The cover with Galactus in this blog post snapped my eyebrows up. Immediately prior to "Surgeon Supreme" was Mark Waid doing "Dr. Strange". Here I naively thought the six-parter encounter between Strange and Galactus was their first "mystico a demigod-o" confrontation. (In that I mean, more in-depth than the Sorcerer Supreme flying in as a cameo in Fantastic Four, laying waste to the universe's greatest danger, then flying away.)

Or was that Galactus cover you've chosen a standard comic book "bait & switch" grabber?

Back in the once-upon-a-time, I grudgingly swallowed the cloying premise that Mantis was a super dooper, unrivalled martial artist. And then, in the Defenders-Avengers War, I was therefore pleasantly startled to learn Dr. Strange had not only broken a few boards in the Ancient One's dojo, but was legitimate peer to challenge Mantis.

Comic continuity left the martial arts in place over the years, but never again has Strange shown the expertise to be an equal to Iron Fist, Shang-Chi, or Elektra.
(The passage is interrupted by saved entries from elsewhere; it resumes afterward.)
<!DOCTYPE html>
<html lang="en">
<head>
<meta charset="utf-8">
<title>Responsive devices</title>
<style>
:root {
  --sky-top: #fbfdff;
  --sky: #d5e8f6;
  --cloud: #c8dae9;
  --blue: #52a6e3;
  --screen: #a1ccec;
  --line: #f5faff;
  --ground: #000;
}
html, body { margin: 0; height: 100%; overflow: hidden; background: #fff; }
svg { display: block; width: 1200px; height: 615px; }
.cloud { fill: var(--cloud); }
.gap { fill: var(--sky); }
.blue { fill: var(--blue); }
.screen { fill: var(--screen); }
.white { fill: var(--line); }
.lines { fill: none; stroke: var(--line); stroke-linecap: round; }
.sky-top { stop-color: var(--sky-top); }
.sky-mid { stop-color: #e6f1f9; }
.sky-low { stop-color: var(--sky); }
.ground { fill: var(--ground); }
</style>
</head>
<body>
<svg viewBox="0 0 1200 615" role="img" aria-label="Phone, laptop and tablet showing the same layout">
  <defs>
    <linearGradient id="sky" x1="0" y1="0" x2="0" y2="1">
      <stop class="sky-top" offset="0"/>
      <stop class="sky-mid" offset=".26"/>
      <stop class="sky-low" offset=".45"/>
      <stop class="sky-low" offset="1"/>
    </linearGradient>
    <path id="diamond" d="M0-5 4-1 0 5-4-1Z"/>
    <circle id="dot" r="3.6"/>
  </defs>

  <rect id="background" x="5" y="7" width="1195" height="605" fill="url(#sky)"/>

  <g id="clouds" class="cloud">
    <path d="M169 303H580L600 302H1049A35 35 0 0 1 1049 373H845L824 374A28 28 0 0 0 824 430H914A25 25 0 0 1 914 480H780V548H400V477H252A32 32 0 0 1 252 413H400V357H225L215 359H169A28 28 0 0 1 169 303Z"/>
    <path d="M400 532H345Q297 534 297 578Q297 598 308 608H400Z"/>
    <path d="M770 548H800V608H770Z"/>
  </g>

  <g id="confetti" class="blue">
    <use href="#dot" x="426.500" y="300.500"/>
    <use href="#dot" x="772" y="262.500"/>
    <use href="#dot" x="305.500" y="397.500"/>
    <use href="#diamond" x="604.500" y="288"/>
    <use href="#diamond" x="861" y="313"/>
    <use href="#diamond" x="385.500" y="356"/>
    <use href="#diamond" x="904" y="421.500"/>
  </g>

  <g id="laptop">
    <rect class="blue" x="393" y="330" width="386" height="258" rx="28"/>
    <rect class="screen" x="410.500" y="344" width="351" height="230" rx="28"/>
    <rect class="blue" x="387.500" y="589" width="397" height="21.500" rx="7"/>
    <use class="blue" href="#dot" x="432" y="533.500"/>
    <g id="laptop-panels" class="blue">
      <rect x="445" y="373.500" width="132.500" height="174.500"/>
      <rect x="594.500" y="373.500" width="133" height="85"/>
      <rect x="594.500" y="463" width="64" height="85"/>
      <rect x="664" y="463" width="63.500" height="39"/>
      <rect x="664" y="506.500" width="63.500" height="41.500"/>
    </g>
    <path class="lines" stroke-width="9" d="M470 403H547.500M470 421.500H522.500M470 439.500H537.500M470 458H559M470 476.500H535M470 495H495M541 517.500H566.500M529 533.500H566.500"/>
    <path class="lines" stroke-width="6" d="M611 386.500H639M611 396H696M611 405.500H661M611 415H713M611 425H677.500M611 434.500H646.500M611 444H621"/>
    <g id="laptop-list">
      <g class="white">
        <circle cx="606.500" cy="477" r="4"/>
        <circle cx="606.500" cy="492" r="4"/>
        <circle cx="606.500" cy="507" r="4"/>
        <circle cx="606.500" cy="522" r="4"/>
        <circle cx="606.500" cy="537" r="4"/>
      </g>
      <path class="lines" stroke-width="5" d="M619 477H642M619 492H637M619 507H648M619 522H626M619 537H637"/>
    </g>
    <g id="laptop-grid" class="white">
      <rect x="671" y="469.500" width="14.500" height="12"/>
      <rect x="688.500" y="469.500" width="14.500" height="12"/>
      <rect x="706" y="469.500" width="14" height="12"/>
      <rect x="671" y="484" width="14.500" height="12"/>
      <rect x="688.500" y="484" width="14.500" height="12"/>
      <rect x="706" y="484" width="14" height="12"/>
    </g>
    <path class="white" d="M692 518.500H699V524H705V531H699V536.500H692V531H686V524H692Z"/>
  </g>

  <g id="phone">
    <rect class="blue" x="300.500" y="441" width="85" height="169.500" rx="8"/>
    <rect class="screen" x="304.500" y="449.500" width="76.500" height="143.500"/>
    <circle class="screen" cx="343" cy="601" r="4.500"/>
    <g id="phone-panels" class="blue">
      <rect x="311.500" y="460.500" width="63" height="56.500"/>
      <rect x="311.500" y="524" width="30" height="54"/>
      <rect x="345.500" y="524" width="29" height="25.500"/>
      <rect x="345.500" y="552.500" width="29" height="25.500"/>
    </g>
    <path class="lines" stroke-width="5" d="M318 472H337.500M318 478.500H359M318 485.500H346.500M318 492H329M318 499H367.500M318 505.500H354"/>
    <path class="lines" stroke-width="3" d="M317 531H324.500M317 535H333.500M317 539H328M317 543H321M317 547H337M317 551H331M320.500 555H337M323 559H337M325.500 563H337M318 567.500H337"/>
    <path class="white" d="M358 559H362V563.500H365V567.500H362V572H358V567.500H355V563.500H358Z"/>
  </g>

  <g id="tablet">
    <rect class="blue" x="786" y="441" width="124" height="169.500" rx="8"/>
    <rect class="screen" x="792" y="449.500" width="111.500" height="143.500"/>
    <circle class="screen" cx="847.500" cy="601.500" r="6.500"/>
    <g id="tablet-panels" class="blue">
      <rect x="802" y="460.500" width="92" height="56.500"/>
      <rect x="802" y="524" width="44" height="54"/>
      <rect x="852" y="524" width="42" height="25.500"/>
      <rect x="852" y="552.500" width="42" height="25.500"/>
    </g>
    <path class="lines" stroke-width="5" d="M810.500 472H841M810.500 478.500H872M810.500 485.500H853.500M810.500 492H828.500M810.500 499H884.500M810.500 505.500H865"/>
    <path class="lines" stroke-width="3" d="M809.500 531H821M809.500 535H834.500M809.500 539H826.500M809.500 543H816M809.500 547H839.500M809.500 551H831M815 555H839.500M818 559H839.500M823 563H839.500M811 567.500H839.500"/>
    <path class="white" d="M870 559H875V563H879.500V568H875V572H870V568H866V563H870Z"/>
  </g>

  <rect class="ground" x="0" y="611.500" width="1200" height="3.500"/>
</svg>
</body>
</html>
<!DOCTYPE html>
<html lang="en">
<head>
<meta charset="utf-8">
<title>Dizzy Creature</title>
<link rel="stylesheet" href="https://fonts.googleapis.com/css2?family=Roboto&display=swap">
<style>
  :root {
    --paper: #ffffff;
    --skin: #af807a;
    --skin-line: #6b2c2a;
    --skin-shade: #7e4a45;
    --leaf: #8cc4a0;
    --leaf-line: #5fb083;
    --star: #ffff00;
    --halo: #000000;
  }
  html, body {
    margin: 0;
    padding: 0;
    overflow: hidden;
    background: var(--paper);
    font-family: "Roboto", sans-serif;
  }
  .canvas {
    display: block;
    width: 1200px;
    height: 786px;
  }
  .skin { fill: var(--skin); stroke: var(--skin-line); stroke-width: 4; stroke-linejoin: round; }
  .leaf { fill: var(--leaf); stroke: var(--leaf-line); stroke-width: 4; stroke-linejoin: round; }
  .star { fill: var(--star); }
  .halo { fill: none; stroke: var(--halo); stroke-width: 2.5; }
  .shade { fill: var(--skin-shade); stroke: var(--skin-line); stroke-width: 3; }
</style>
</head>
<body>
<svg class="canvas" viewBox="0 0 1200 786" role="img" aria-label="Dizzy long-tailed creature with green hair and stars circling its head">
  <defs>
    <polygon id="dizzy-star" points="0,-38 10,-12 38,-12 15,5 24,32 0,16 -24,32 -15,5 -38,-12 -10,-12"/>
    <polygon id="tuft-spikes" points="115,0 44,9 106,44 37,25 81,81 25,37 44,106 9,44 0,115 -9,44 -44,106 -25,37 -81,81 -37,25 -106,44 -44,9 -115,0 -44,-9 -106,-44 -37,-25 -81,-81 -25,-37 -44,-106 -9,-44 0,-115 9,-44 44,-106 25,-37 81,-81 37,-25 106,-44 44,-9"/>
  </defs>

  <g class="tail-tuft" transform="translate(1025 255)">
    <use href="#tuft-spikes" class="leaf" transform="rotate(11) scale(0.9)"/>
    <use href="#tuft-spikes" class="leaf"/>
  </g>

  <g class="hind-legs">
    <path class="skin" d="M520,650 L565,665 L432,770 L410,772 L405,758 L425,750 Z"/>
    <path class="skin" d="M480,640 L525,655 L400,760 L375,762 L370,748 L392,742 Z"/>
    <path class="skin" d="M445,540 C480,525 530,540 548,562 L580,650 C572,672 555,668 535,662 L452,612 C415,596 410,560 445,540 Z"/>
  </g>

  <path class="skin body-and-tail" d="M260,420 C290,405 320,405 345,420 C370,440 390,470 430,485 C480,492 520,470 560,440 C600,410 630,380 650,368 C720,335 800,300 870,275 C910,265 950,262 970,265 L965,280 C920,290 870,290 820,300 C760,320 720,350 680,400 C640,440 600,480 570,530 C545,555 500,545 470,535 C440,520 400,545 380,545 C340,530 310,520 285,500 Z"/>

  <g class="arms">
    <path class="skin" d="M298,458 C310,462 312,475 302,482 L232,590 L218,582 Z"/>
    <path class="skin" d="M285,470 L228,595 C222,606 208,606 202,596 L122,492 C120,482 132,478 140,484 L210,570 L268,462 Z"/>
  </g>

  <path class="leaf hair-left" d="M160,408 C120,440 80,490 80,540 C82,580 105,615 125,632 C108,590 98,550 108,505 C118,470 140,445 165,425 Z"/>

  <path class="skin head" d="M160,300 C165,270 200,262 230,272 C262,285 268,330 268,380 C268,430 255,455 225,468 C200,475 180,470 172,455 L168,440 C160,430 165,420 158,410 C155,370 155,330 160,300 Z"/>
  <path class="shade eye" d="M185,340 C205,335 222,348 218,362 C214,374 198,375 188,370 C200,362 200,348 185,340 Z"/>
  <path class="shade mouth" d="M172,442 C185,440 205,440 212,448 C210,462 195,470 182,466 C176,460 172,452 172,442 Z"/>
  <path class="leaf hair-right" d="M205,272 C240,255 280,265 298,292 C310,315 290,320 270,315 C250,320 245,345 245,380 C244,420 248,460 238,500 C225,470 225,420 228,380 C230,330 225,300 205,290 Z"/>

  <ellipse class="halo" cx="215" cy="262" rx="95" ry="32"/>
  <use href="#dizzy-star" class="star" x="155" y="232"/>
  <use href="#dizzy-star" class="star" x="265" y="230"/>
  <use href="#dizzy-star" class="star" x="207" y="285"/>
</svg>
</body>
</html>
He demonstrates skills, but usually gets slapped down.

Then again, the few times I've seen Mantis in more recent times (ie: Guardians of the Galaxy), her martial arts glory days are apparently behind her as well. The tragedy of a "Mary Sue" character being thrown out into the real world...

Comicsfan said...

Gosh, Colin, are they recycling Donald Blake? Each had to learn humility, and each of them had to figure out creative ways to bolt in the middle of an operation in order to stop whatever super-villain chose that moment to attack. :)

Murray, that was indeed a bona fide Galactus story with a mystical twist--Galactus needing Strange, and the Eye of Agamotto, after finding Eternity comatose in space. The story was part of the Infinity War crossover event.